Kombucha brewers try to forestall regulation of their product as an alcoholic beverage. Should kombucha, a fermented drink made from black or green tea that is skyrocketing in popularity, be regulated as an alcoholic beverage? The Alcohol and Tobacco Tax and Trade Bureau (TTB) thinks so, under certain circumstances. As explained on the agency’s website: “Under federal law, if the alcohol content of kombucha is 0.5 percent or more alcohol by volume, at any time during production, when bottled, or at any time after bottling, the kombucha is an alcohol beverage and is subject to TTB regulations.” Kombucha producers, however, say that the test used by the TTB is unscientific and have enlisted the support of Representative Jared Polis (D-CO), who has asked the TTB to cease any enforcement against kombucha brewers until scientifically accurate tests are developed.
Chicken processor recalls food for possible salmonella contamination. The USDA announced on October 2 that Chicago-based Aspen Foods is recalling about 561,000 pounds of frozen, raw, stuffed and breaded chicken products that appear to be ready to eat and may be contaminated with salmonella. This recall expands Aspen’s July recall of nearly 2 million pounds of chicken products; it now includes additional products sold under 19 different retail brands. The USDA said Aspen Foods chose to recall its products “in an effort to prevent additional illness.” Although the products that were recalled had not been directly associated with human illness, a USDA sampling of the products found salmonella contamination that was similar to the salmonella that caused several illnesses last July.
Federal government chooses not to include sustainability criterion in food guidelines. The Departments of Agriculture and of Health and Human Services announced in an October 6 blog post that sustainability – essentially, the environmental impact of food production – will not be incorporated as a value in the 2015 version of the federal dietary guidelines. “We do not believe that the 2015 [Dietary Guidelines for Americans] are the appropriate vehicle for this important policy conversation about sustainability,” the blog post said. Earlier this year, the federal Dietary Guidelines Advisory Committee recommended that sustainability be incorporated into the federal government’s dietary advice. The meat industry particularly has strongly opposed the use of sustainability as a criterion for Americans’ diets, saying it is “out of scope.”

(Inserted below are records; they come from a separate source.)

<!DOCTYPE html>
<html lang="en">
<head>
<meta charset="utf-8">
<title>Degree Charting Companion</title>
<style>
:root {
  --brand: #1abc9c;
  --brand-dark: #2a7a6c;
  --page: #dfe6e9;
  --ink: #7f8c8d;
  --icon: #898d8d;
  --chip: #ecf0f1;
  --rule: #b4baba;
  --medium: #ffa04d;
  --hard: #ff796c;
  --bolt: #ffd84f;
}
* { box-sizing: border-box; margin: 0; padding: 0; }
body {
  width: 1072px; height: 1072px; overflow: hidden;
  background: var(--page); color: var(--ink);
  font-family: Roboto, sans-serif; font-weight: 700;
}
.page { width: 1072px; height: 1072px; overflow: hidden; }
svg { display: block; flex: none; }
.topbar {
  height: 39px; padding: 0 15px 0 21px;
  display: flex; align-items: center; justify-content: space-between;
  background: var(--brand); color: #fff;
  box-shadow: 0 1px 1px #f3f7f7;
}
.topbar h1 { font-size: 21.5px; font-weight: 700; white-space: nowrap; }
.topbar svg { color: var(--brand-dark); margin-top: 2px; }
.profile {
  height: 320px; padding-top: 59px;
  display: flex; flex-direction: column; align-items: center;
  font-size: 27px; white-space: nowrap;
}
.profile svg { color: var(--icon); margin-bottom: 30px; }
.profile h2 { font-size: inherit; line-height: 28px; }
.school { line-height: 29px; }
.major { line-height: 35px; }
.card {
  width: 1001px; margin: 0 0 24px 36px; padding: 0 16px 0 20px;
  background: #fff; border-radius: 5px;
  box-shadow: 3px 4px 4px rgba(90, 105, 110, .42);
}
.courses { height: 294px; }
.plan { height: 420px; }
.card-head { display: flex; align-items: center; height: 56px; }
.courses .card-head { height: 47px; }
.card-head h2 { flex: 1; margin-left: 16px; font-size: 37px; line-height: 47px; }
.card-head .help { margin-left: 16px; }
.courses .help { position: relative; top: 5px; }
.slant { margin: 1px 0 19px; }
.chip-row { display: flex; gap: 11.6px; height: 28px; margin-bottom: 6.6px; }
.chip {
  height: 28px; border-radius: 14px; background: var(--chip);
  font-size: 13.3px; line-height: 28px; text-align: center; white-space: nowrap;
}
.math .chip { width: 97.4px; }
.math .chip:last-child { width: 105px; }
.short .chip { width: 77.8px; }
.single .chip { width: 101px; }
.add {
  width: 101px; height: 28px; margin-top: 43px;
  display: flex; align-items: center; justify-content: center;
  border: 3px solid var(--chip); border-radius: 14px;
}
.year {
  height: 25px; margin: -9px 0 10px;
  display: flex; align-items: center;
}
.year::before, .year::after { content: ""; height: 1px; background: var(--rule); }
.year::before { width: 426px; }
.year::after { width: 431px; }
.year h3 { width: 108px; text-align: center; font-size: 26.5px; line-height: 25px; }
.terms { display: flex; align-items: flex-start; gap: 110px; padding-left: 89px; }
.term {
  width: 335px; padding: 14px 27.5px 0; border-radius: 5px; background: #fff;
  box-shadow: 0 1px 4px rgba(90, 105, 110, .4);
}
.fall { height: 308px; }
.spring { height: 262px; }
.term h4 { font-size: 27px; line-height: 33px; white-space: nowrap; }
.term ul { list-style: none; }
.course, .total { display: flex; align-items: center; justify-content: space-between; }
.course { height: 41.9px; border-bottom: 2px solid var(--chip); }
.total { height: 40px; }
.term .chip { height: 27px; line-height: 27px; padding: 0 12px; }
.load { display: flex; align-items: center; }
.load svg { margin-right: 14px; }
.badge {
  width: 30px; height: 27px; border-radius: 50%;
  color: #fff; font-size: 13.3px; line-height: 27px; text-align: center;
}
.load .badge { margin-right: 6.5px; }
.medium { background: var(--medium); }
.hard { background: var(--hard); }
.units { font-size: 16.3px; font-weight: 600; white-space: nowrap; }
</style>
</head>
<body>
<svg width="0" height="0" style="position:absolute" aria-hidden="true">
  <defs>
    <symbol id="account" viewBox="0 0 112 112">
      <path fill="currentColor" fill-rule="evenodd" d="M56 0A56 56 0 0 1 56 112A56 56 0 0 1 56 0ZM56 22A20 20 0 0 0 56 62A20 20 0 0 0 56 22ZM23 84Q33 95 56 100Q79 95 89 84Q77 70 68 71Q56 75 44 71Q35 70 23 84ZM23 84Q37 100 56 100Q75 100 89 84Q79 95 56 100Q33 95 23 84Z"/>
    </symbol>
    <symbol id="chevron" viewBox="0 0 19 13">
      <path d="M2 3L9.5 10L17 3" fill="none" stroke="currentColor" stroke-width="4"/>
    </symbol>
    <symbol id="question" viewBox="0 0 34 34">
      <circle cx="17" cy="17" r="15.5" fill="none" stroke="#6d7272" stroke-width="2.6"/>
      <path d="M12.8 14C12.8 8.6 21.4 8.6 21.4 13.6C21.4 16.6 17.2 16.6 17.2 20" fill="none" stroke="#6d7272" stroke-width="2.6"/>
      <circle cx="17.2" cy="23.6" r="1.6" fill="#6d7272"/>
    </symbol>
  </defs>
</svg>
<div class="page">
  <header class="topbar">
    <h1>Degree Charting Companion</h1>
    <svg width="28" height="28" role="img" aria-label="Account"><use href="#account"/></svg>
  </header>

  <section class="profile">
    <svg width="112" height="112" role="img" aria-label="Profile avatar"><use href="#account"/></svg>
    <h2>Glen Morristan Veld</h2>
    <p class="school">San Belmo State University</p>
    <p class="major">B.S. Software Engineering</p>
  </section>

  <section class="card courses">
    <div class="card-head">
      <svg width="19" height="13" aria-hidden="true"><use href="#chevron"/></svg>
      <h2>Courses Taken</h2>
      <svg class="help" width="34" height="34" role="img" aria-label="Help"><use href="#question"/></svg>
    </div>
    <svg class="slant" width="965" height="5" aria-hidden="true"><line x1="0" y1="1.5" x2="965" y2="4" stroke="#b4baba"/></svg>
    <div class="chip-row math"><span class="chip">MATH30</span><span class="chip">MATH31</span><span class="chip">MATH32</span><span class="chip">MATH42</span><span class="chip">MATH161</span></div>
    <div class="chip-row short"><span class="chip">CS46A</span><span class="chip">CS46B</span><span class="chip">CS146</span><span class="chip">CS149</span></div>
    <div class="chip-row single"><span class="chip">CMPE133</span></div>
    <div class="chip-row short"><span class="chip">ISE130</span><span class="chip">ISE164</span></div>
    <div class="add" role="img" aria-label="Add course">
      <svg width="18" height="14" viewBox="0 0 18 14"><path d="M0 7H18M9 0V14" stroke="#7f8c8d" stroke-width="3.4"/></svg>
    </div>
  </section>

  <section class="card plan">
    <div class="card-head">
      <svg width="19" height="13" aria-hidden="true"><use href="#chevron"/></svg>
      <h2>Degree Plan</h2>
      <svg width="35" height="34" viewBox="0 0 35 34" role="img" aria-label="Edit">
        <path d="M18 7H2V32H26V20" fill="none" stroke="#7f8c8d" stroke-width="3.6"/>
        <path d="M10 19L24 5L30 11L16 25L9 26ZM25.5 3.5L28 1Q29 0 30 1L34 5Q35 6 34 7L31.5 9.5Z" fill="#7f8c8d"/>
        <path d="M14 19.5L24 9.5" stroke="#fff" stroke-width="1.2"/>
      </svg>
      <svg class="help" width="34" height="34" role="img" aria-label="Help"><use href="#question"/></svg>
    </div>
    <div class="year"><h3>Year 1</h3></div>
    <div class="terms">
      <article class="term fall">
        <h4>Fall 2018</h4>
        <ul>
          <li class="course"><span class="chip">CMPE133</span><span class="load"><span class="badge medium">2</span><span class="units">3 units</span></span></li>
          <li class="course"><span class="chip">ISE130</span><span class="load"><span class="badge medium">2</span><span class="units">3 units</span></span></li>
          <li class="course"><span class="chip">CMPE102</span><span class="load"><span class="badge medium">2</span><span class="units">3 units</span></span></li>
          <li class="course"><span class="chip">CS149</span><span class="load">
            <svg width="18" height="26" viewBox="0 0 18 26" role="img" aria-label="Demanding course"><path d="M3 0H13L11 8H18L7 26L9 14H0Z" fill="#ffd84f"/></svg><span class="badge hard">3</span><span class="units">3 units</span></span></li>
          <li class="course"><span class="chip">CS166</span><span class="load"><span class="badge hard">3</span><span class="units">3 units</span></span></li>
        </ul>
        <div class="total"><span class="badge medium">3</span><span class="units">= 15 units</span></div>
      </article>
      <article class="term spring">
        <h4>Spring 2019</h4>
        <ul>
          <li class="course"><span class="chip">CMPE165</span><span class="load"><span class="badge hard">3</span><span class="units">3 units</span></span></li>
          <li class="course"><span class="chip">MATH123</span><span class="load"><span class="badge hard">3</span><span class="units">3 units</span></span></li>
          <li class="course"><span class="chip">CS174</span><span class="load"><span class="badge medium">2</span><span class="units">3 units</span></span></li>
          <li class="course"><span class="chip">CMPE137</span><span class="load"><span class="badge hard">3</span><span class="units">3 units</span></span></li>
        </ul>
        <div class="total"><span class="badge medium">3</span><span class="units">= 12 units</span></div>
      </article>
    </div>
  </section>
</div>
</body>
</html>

Appeals court hears case on Vermont GM statute. On October 8, oral argument was held in New York at the US Court of Appeals for the Second Circuit on an appeal filed by a group of trade associations representing food producers that are opposing Vermont’s GM food labelling law. The law requires labeling of such foods and prohibits manufacturers from describing them as “natural.” In April, a US district judge rejected the associations’ challenge to the statute, denying a preliminary injunction against its enforcement. It found that the groups were not likely to prevail on the merits of their claims or could not establish irreparable harm. The statute is set to take effect on July 1, 2016. See our earlier coverage of this case.